Water levels in the Guajataca dam dropped, that should remind us how essential it is for Puerto Rico to be responsible in the use of this limited resource.
The Puerto Rico Aqueducts and Sewers Authority (PRASA) has called its customers to moderate water consumption, without ruling out the possibility to implement water rationing. PRASA has published some useful tips to follow while the island goes through low rainfall period. These practices should be part of our daily routines.
Fresh water is a finite resource, increasingly under pressure around the world. In islands like ours, is vital to preserve this resource. Puerto Rico has suffered prolonged water rationing –due to drought periods- at least twice in less than 40 years. A little over a week ago, the U.S. Drought Monitor reported that, despite occasional rains in some areas, parts of the island are going through a moderate drought and expansion of the dry area.
As of January 15, most of the island was marked as an area of abnormal dryness. And the area that covers parts of Ciales, Morovis, Orocovis, Corozal, Barranquitas, Naranjito, Comerío, Cidra and Aibonito, in the center, as well as parts of Lajas, Guánica and Cabo Rojo, in the southwest, was under moderate drought classification.

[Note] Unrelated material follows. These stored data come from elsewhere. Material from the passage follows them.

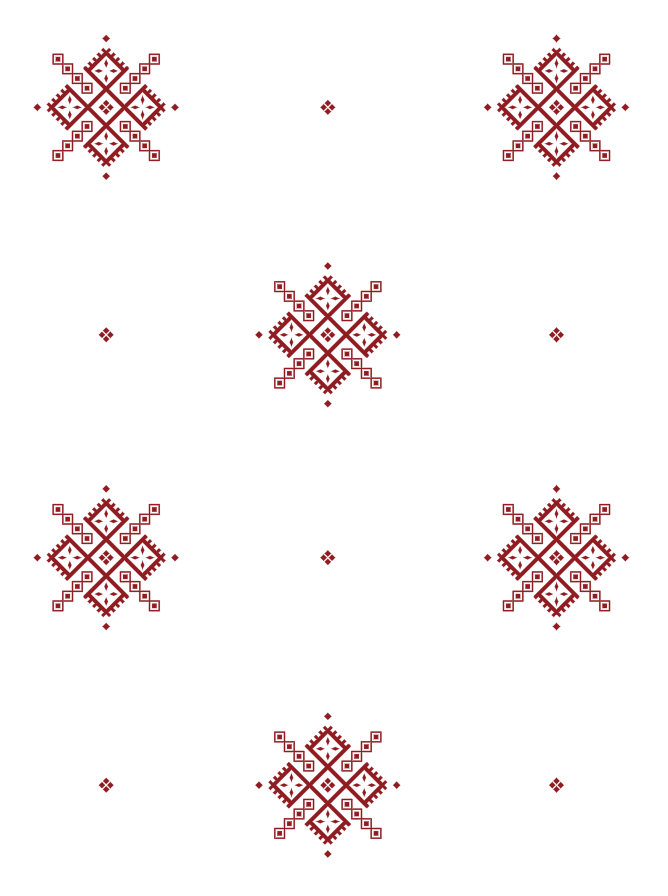
This pattern is drawn by a WebGL 2 fragment shader. Its source:

```glsl
#version 300 es
precision highp float;
// Cross-stitch style red rosettes on white, alternating with tiny four-diamond
// sprigs in a checkered half-drop. Each rosette is a distance field folded by
// symmetry: crossing bars, toothed edges, petals and chains of small squares.

uniform vec2 u_resolution;
out vec4 outColor;

// Lengths are in design units; the canvas is UNITS_HIGH of them tall.
const float UNITS_HIGH = 768.0;
const float PERIOD = 386.0;                 // distance between like rosettes
const vec2 ORIGIN = vec2(91.0, 676.0);      // centre of one rosette
const vec2 HALF_DROP = vec2(190.0, -195.0); // step to the other rosette

const vec3 PAPER = vec3(1.0);
const vec3 RED = vec3(0.56, 0.11, 0.13);

const float INNER_BAR = 11.1;   // bar distances along the 45 degree axes
const float OUTER_BAR = 33.0;
const float BAR_HALF = 1.7;
const float BAR_REACH = 37.3;
const float TOOTH_GAPS = 4.0;   // gaps between teeth on one edge
const vec2 TOOTH_HALF = vec2(2.4, 1.3);

const float CELL_CENTRE = 31.2; // cells lie on the upright axes
const float PETAL_OFFSET = 6.4;
const vec2 PETAL_HALF = vec2(3.6, 1.6);

const float CHAIN_START = 16.4; // chains run along the diagonals
const float CHAIN_STEP = 8.3;
const float CHAIN_LAST = 3.0;
const float CHAIN_LINE = 0.65;
const float CHAIN_DOT = 2.0;

const float SPRIG_OFFSET = 3.6;
const float SPRIG_HALF = 2.8;
const float TIP_OFFSET = 59.0;
const float TIP_HALF = 3.2;

vec2 repeatCell(vec2 p) {
  return p - PERIOD * round(p / PERIOD);
}

// Fold all eight symmetric sectors onto the one beside the x axis.
vec2 foldEight(vec2 p) {
  p = abs(p);
  return p.x > p.y ? p : p.yx;
}

float box(vec2 p, vec2 halfSize) {
  vec2 d = abs(p) - halfSize;
  return length(max(d, 0.0)) + min(max(d.x, d.y), 0.0);
}

float rhombus(vec2 p, vec2 halfSize) {
  p = abs(p) / halfSize;
  return (p.x + p.y - 1.0) * halfSize.x * halfSize.y / length(halfSize);
}

float sprig(vec2 p) {
  return rhombus(foldEight(p) - vec2(SPRIG_OFFSET, 0.0), vec2(SPRIG_HALF));
}

// Inner bar, outer edge and its teeth, for one direction of the lattice.
float toothedBars(vec2 r) {
  float inner = box(r - vec2(INNER_BAR, 0.0), vec2(BAR_HALF, BAR_REACH));
  float span = OUTER_BAR - INNER_BAR;
  vec2 edgeCentre = vec2(OUTER_BAR, INNER_BAR + 0.5 * span);
  float edge = box(r - edgeCentre, vec2(BAR_HALF, 0.5 * span + BAR_HALF));
  float pitch = span / TOOTH_GAPS;
  float index = clamp(round((r.y - INNER_BAR) / pitch), 0.0, TOOTH_GAPS);
  vec2 toothCentre = vec2(OUTER_BAR + TOOTH_HALF.x, INNER_BAR + pitch * index);
  return min(inner, min(edge, box(r - toothCentre, TOOTH_HALF)));
}

// Linked outlined squares, each with a solid square inside.
float squareChain(vec2 p) {
  p = abs(p);
  float along = 0.5 * (p.x + p.y) - CHAIN_START;
  float index = clamp(round(along / CHAIN_STEP), 0.0, CHAIN_LAST);
  vec2 q = p - (CHAIN_START + CHAIN_STEP * index);
  float outline = abs(box(q, vec2(0.5 * CHAIN_STEP))) - CHAIN_LINE;
  return min(outline, box(q, vec2(CHAIN_DOT)));
}

float rosette(vec2 p) {
  vec2 r = abs(vec2(p.x + p.y, p.x - p.y)) * inversesqrt(2.0);
  float d = min(toothedBars(r), toothedBars(r.yx));
  vec2 f = foldEight(p);
  vec2 cell = foldEight(f - vec2(CELL_CENTRE, 0.0));
  d = min(d, rhombus(cell - vec2(PETAL_OFFSET, 0.0), PETAL_HALF));
  d = min(d, rhombus(f - vec2(TIP_OFFSET, 0.0), vec2(TIP_HALF)));
  return min(d, min(squareChain(p), sprig(p)));
}

void main() {
  float pixel = UNITS_HIGH / u_resolution.y;
  vec2 p = gl_FragCoord.xy * pixel - ORIGIN;

  // Two interleaved lattices of rosettes, with sprigs in the gaps.
  float d = min(rosette(repeatCell(p)), rosette(repeatCell(p - HALF_DROP)));
  d = min(d, sprig(repeatCell(p - vec2(HALF_DROP.x, 0.0))));
  d = min(d, sprig(repeatCell(p - vec2(0.0, HALF_DROP.y))));

  float ink = 1.0 - smoothstep(-0.7 * pixel, 0.7 * pixel, d);
  outColor = vec4(mix(PAPER, RED, ink), 1.0);
}
```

Now –if compared to the situation two weeks ago- the map of the federal agency shows a relative improvement in dryness areas due to last week's rains that left an accumulation of just over two inches. But since the beginning of 2019, the areas and population with abnormal or moderate drought increased from eight to twelve municipalities and from 179,660 to 219, 232 people.
The potential impact that PRASA reported on northwestern municipalities served by the Guajataca Dam -Moca, Aguada, Aguadilla, Isabela, parts of San Sebastián and the Puntas de Rincón neighborhood- joins these regions.
The agency has issued a series of recommendations that citizens, companies and public entities must carefully follow to keep the dam at manageable levels. Meanwhile, PRASA said that its action plan -which includes transfer of services and activation of wells- has been implemented.
However, it is essential that Puerto Rico adopts the necessary proactive measures to face the projected increase in the frequency of extreme climatic events, rain or drought and the rise in the sea level that threatens to salinize the aquifers.
The Fourth National Climate Assessment, recently published by the U.S. Global Change Research Program, warns of these risks, specifically for the Caribbean region, which has its own chapter for the first time. The document highlights the risks related to fresh water availability and its potential impact on agriculture, human health, wildlife and economic development. It also proposes to use all the available scientific information as the groundwork to design guidelines, polices and practices in order to reduce risk and adverse impacts. Accordingto the report, adapting to climate variations implies a continuous risk management process.
PRASA measures should be part of a larger climate change mitigation and adaptation plan. This should include reforestation and maintenance of our clean watersheds to reduce sedimentation and contamination in dams. Urban and infrastructure development planning, including sustainability criteria and present and projected demographic realities, and the adoption of the best conservation practices have to be part of the plan.
Measures regarding fresh water preservation will determine the strength of our economic growth.